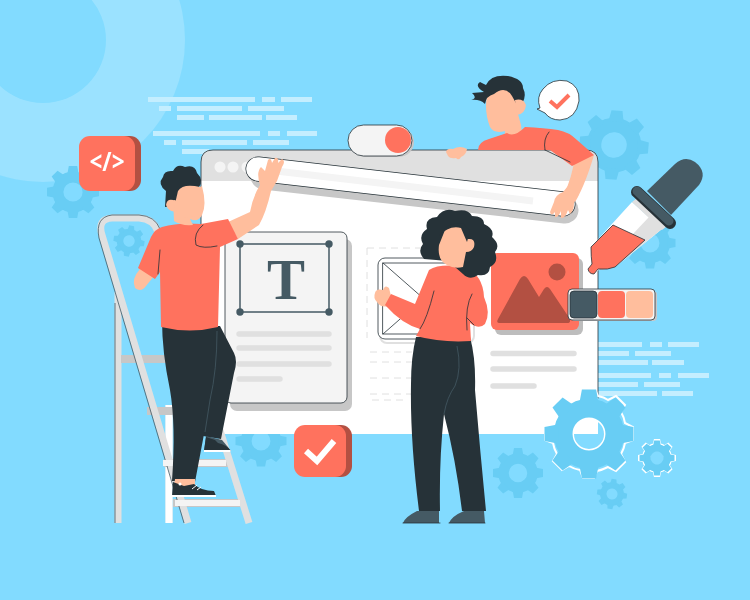
<!DOCTYPE html>
<html lang="en">
<head>
<meta charset="utf-8">
<title>Web design team</title>
<style>
:root{--sky:#82dbff;--halo:#9be2ff;--gear:#68cdf4;--coral:#ff725e;--coral-dark:#b35042;--ink:#263238;--slate:#455a64;--skin:#ffbe9d;--paper:#fff;--mist:#f4f4f4;--line:#e0e0e0;--shade:#c7c7c7}
html,body{margin:0;height:100%;overflow:hidden}
.canvas{display:block;width:750px;height:600px;background:var(--sky)}
.coral{fill:var(--coral)}.coral-dark{fill:var(--coral-dark)}.ink{fill:var(--ink)}.slate{fill:var(--slate)}.skin{fill:var(--skin)}.paper{fill:var(--paper)}.mist{fill:var(--mist)}.line{fill:var(--line)}.shade{fill:var(--shade)}
.gear{color:var(--gear)}
.edge{fill:none;stroke:var(--ink);stroke-width:.8;stroke-linecap:round;stroke-linejoin:round}
.outlined{stroke:var(--ink);stroke-width:.8}
.tick{fill:none;stroke-linecap:butt}
.code-lines{fill:none;stroke:#c4eeff;stroke-width:5}
.text-lines{fill:none;stroke:var(--line);stroke-width:5.5;stroke-linecap:round}
.letter{font:700 57px "Liberation Serif",serif;fill:var(--slate);text-anchor:middle}
.code{font:700 26px "Open Sans",sans-serif;fill:var(--paper);text-anchor:middle}
</style>
</head>
<body>
<svg class="canvas" viewBox="0 0 750 600" role="img" aria-label="Three designers assembling a web page">
<defs>
<path id="tooth" d="M-11-34L-8-50H8L11-34Z"/>
<g id="gear" fill="currentColor">
<circle r="29" fill="none" stroke="currentColor" stroke-width="21"/>
<use href="#tooth"/><use href="#tooth" transform="rotate(45)"/><use href="#tooth" transform="rotate(90)"/><use href="#tooth" transform="rotate(135)"/><use href="#tooth" transform="rotate(180)"/><use href="#tooth" transform="rotate(225)"/><use href="#tooth" transform="rotate(270)"/><use href="#tooth" transform="rotate(315)"/>
</g>
</defs>

<g id="halo">
<circle cx="43" cy="40" r="142" fill="var(--halo)"/>
<circle cx="43" cy="40" r="63" fill="var(--sky)"/>
</g>

<g id="back-gears" class="gear">
<use href="#gear" transform="translate(73 192) scale(.52)"/>
<use href="#gear" transform="translate(129 241) scale(.31) rotate(10)"/>
<use href="#gear" transform="translate(614 145) scale(.69) rotate(5)"/>
<use href="#gear" transform="translate(650 243) scale(.51)"/>
<use href="#gear" transform="translate(261 441) scale(.51)"/>
<use href="#gear" transform="translate(518 473) scale(.5)"/>
<use href="#gear" transform="translate(612 494) scale(.3) rotate(8)"/>
</g>

<g id="code-lines" class="code-lines">
<path d="M148 99.500H255M262 99.500H275M281 99.500H312M159 108.500H171M177 108.500H242M248 108.500H284M177 117.500H204M209 117.500H262M266 117.500H297M153 133.500H260M268 133.500H280M287 133.500H317M164 142.500H176M182 142.500H247M253 142.500H289M182 151.500H209"/>
<path d="M590 344.500H642M650 344.500H662M668 344.500H699M590 353.500H629M635 353.500H671M590 362.500H648M652 362.500H684M590 375.500H651M659 375.500H671M678 375.500H709M590 384.500H638M644 384.500H680M590 393.500H657M662 393.500H693"/>
</g>

<g id="browser">
<path class="paper" d="M201 434V162Q201 150 213 150H586Q598 150 598 162V434Z"/>
<path class="line" d="M201 181V162Q201 150 213 150H586Q598 150 598 162V181Z"/>
<path class="edge" d="M201 228V162Q201 150 213 150H586Q598 150 598 162V398"/>
<g class="mist"><circle cx="220" cy="167" r="5.500"/><circle cx="233" cy="167" r="5.500"/><circle cx="247" cy="167" r="5.500"/></g>
</g>

<g id="big-gear" class="gear">
<g fill="none" stroke="#fff" stroke-width="2"><path d="M545 433V426L553 423Q554 417 558 411L554 403 563 394 571 398Q577 395 582 394L585 389H595L598 396Q604 397 608 400L616 396 625 405 621 412Q624 417 625 423L633 427V440L625 443Q624 449 621 454L625 462 616 471 608 467Q602 470 597 471L594 478H583L580 470Q574 469 569 466L562 470 553 461 557 454Q554 449 553 443L545 440Z"/><circle cx="589" cy="434" r="16"/></g>
<use href="#gear" transform="translate(589 434) scale(.89)"/>
</g>
<g id="small-gear" class="gear" transform="translate(657 458)">
<use href="#gear" transform="scale(.38)" color="#fff"/><use href="#gear" transform="scale(.35)"/>
</g>

<g id="text-card">
<rect class="shade" x="230" y="239" width="122" height="172" rx="7"/>
<rect class="mist outlined" x="225" y="232" width="122" height="171" rx="6"/>
<rect x="240" y="244" width="89" height="68" fill="none" stroke="var(--slate)" stroke-width="1.500"/>
<g class="slate"><circle cx="240" cy="244" r="3.700"/><circle cx="329" cy="244" r="3.700"/><circle cx="240" cy="312" r="3.700"/><circle cx="329" cy="312" r="3.700"/></g>
<text class="letter" x="286" y="299">T</text>
<path class="text-lines" d="M239 334H329M239 348H329M239 364H329M239 379H280"/>
</g>

<g id="placeholder">
<path d="M367 248H466V330M367 248V338M370 352H412M370 362H412M370 378H412M370 394H412M372 400H405" fill="none" stroke="var(--line)" stroke-dasharray="7 5"/>
<rect x="380" y="262" width="94" height="81" rx="7" fill="none" stroke="var(--line)" stroke-width="2"/>
<rect class="paper outlined" x="378" y="258" width="91" height="81" rx="7"/>
<path class="edge" d="M383 263H464V334H383ZL464 334M383 334L464 263"/>
</g>

<g id="image-card">
<rect x="495" y="258" width="88" height="77" rx="6" fill="#bdbdbd"/>
<rect class="coral" x="491" y="253" width="88" height="77" rx="6"/>
<g class="coral-dark"><circle cx="557" cy="272" r="8.500"/><path d="M499 323Q496 323 498 319L520 279Q524 273 528 279L539 297 544 289Q547 285 550 289L570 319Q571 323 567 323Z"/></g>
<path class="text-lines" d="M493 353.500H574M493 369H574M493 386H534"/>
</g>

<g id="eyedropper">
<path class="paper" d="M632 202L591 247Q590 259 591 264L588 269 594 274 600 269Q609 269 615 267L662 229Z"/>
<path class="line" d="M649 217L662 229 615 267Q607 270 600 269Z"/>
<path class="coral outlined" d="M613 225L591 247Q591 257 592 264L588 269Q589 274 594 274L598 269Q608 270 615 267L645 240Z"/>
<path class="line" d="M632 202L642 194 671 223 662 230Z"/>
<path class="slate" d="M647 191L675 164Q685 155 695 162 708 172 699 185L671 215Z"/>
<path d="M637 192L670 223" stroke="var(--ink)" stroke-width="12" stroke-linecap="round"/>
<path d="M637 191L669 221" stroke="var(--slate)" stroke-width="9" stroke-linecap="round"/>
</g>

<g id="swatches">
<rect class="shade" x="571" y="291" width="86" height="30" rx="4"/>
<rect class="mist outlined" x="568" y="289" width="87" height="31" rx="4"/>
<rect class="slate outlined" x="570" y="291" width="27" height="27" rx="4"/>
<rect class="coral" x="598" y="291" width="27" height="27" rx="4"/>
<rect class="skin" x="626" y="291" width="27" height="27" rx="4"/>
</g>

<g id="toggle">
<rect class="shade" x="350" y="127" width="64" height="30" rx="15"/>
<rect class="mist outlined" x="348" y="125" width="64" height="31" rx="15.500"/>
<circle class="coral" cx="398" cy="140" r="13"/>
</g>

<g id="man-above">
<path class="skin" d="M487 95Q484 112 490 127 494 134 505 131L504 140 523 142 521 125 518 114Q528 110 524 102L518 91Q502 83 487 95Z"/>
<path class="ink" d="M485 104Q480 99 471 100 478 98 472 93L484 92Q474 86 480 82L486 85Q491 74 508 76 523 79 523 88 527 96 522 104L517 105 512 96Q505 85 494 94Q486 96 485 104Z"/>
<path class="skin" d="M515 100Q523 98 526 105 525 114 517 115Z"/>
<path class="skin" d="M575 156Q572 178 564 194L572 207Q584 189 594 155Z"/>
<path class="coral" d="M478 150Q478 142 489 139L507 133Q514 138 525 127 544 128 558 130 569 132 577 140L594 155 572 166 550 150Z"/>
<path class="edge" d="M545 150Q543 139 549 132M545 150L570 162"/>
<path class="skin" d="M446 152Q447 148 453 149 460 145 467 149 466 155 461 157 459 161 456 158 450 159 448 156Z"/>
</g>

<g id="search-bar">
<path d="M264 176L565 210" stroke="var(--shade)" stroke-width="27" stroke-linecap="round"/>
<path d="M258 169L563 204" stroke="var(--ink)" stroke-width="25" stroke-linecap="round"/>
<path d="M258 169L563 204" stroke="var(--paper)" stroke-width="23.600" stroke-linecap="round"/>
<path d="M276 171L533 201" stroke="var(--mist)" stroke-width="7"/>
</g>
<path id="gripping-hand" class="skin" d="M563 192Q555 195 554 202L550 212Q551 217 555 212L555 217Q558 218 561 211L561 218Q565 219 568 210L570 214Q574 211 574 203L579 194 568 186Z"/>

<g id="check-bubble">
<path class="outlined paper" d="M540 108Q536 97 543 89 552 78 567 81 580 86 579 101 576 119 560 120 550 120 545 113L537 109Z"/>
<path class="tick" d="M550 101L557 107 569 95" stroke="var(--coral)" stroke-width="4"/>
</g>

<g id="ladder" fill="none" stroke="var(--line)">
<path d="M118 292V523M169 405V523" stroke-width="7"/>
<path d="M169 405V523" stroke="var(--paper)" stroke-width="7"/>
<path d="M121 359H168M147 411H180M164 463H228M173 503H240" stroke="var(--shade)" stroke-width="8"/>
<path d="M188 523L102 235Q97 219 112 218H139Q154 219 158 232L249 523" stroke-width="7"/>
<path d="M115 303V523M184 523L99 238Q95 217 112 215H139Q155 216 160 229" stroke="var(--slate)" stroke-width=".8"/>
<path d="M163 463H226M175 503H240" stroke="var(--mist)" stroke-width="6"/>
</g>

<g id="man-on-ladder">
<path class="slate" d="M206 436L222 440Q228 447 231 451H204Z"/>
<path class="ink" d="M206 437L215 440 218 443Q227 445 231 451H204Z"/>
<path class="paper" d="M204 450H231L230 452H204Z"/>
<path class="ink" d="M200 326H220L234 353Q238 361 234 373L221 439 203 436 207 383 190 350Z"/>
<path class="ink" d="M162 320L216 322Q219 362 211 397L195 482 172 481Q176 425 170 390 162 352 162 320Z"/>
<path d="M217 331Q217 370 210 400L205 432" fill="none" stroke="var(--slate)" stroke-width=".8"/>
<path class="skin" d="M175 479H195L195 487H174Z"/>
<path class="ink" d="M173 482L184 486 194 484Q201 491 214 491L216 496H172Z"/>
<path class="paper" d="M172 495H216V497H172Z"/>
<circle class="paper" cx="180" cy="484" r="1.500"/><path d="M192 489L197 485M197 490L201 487" stroke="#fff"/>
<path class="skin" d="M140 269Q131 279 135 288 141 293 146 286L158 271Z"/>
<path class="skin" d="M228 222L250 212Q253 196 260 185 256 172 261 167L265 171 268 160Q271 157 272 163L275 158Q279 157 278 163L282 159Q286 161 282 167L277 181 271 191Q266 213 259 225L238 239Z"/>
<path class="coral" d="M162 227Q179 222 201 224L228 219 238 239 220 247 218 327Q190 334 161 327L160 272 155 279 138 268 151 237Q155 229 162 227Z"/>
<path class="edge" d="M203 225Q193 233 196 245 203 249 217 246M160 250L158 274"/>
<path class="skin" d="M173 199L202 186Q207 205 202 215 198 223 190 219L193 225Q181 226 174 221Z"/>
<path class="ink" d="M165 207L166 191Q157 184 163 177 164 170 173 171 177 163 185 167 195 164 197 173 204 180 199 187 195 193 185 188L180 193 180 202 174 200 173 206Z"/>
<path class="skin" d="M176 201Q167 197 166 205 169 213 177 211Z"/>
<path class="skin" d="M178 191Q183 183 200 187L203 203 198 216 184 218 174 208Z"/>
</g>

<g id="woman">
<path class="slate" d="M417 511H439V523H403Q405 517 417 511ZM464 511H484L485 523H449Q452 516 464 511Z"/>
<path class="edge" d="M403 523H440M449 523H485"/>
<path class="ink" d="M416 337H470Q476 359 475 390 480 450 486 511H462Q456 460 444 414 439 460 440 511H419Q410 440 411 384 411 357 416 337Z"/>
<path d="M457 346Q462 369 455 386 447 397 444 414" fill="none" stroke="var(--slate)" stroke-width=".8"/>
<path class="skin" d="M391 296L389 288Q385 284 383 290 376 288 375 293 373 298 377 302 381 308 388 306L396 309Z"/>
<path class="coral" d="M391 294L415 304 429 270Q440 263 465 267 483 275 484 297 491 313 485 324 479 330 470 323L471 341Q442 343 416 336L420 329Q402 324 385 305Z"/>
<path class="edge" d="M434 291Q427 319 420 329M472 294Q465 306 467 330M467 318L474 325"/>
<path class="ink" d="M424 259Q417 251 423 244 418 235 427 229 424 218 437 217 444 207 455 211 468 208 472 216 484 216 484 224 495 229 492 237 501 245 495 252 499 263 490 267 489 277 478 275 470 281 463 274L448 261Z"/>
<path class="skin" d="M445 230Q455 221 465 228L468 239Q476 238 474 247 472 252 466 252L463 267Q454 269 447 265 437 260 439 245Z"/>
<path class="ink" d="M439 236Q446 221 464 224L470 231 467 242 461 228Q449 225 439 236Z"/>
</g>

<g id="code-badge">
<rect class="coral-dark" x="83" y="136" width="58" height="55" rx="11"/>
<rect class="coral" x="79" y="136" width="56" height="55" rx="11"/>
<text class="code" x="107" y="171" textLength="35" lengthAdjust="spacingAndGlyphs">&lt;/&gt;</text>
</g>
<g id="check-badge">
<rect class="coral-dark" x="298" y="425" width="54" height="52" rx="11"/>
<rect class="coral" x="294" y="425" width="52" height="52" rx="11"/>
<path class="tick" d="M306 451L317 461 334 441" stroke="#fff" stroke-width="6"/>
</g>
</svg>
</body>
</html>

● ● ● ● ●

Go through the listing above and return every line where the word "href" occurs.

*Answer for the task:*
<use href="#tooth"/><use href="#tooth" transform="rotate(45)"/><use href="#tooth" transform="rotate(90)"/><use href="#tooth" transform="rotate(135)"/><use href="#tooth" transform="rotate(180)"/><use href="#tooth" transform="rotate(225)"/><use href="#tooth" transform="rotate(270)"/><use href="#tooth" transform="rotate(315)"/>
<use href="#gear" transform="translate(73 192) scale(.52)"/>
<use href="#gear" transform="translate(129 241) scale(.31) rotate(10)"/>
<use href="#gear" transform="translate(614 145) scale(.69) rotate(5)"/>
<use href="#gear" transform="translate(650 243) scale(.51)"/>
<use href="#gear" transform="translate(261 441) scale(.51)"/>
<use href="#gear" transform="translate(518 473) scale(.5)"/>
<use href="#gear" transform="translate(612 494) scale(.3) rotate(8)"/>
<use href="#gear" transform="translate(589 434) scale(.89)"/>
<use href="#gear" transform="scale(.38)" color="#fff"/><use href="#gear" transform="scale(.35)"/>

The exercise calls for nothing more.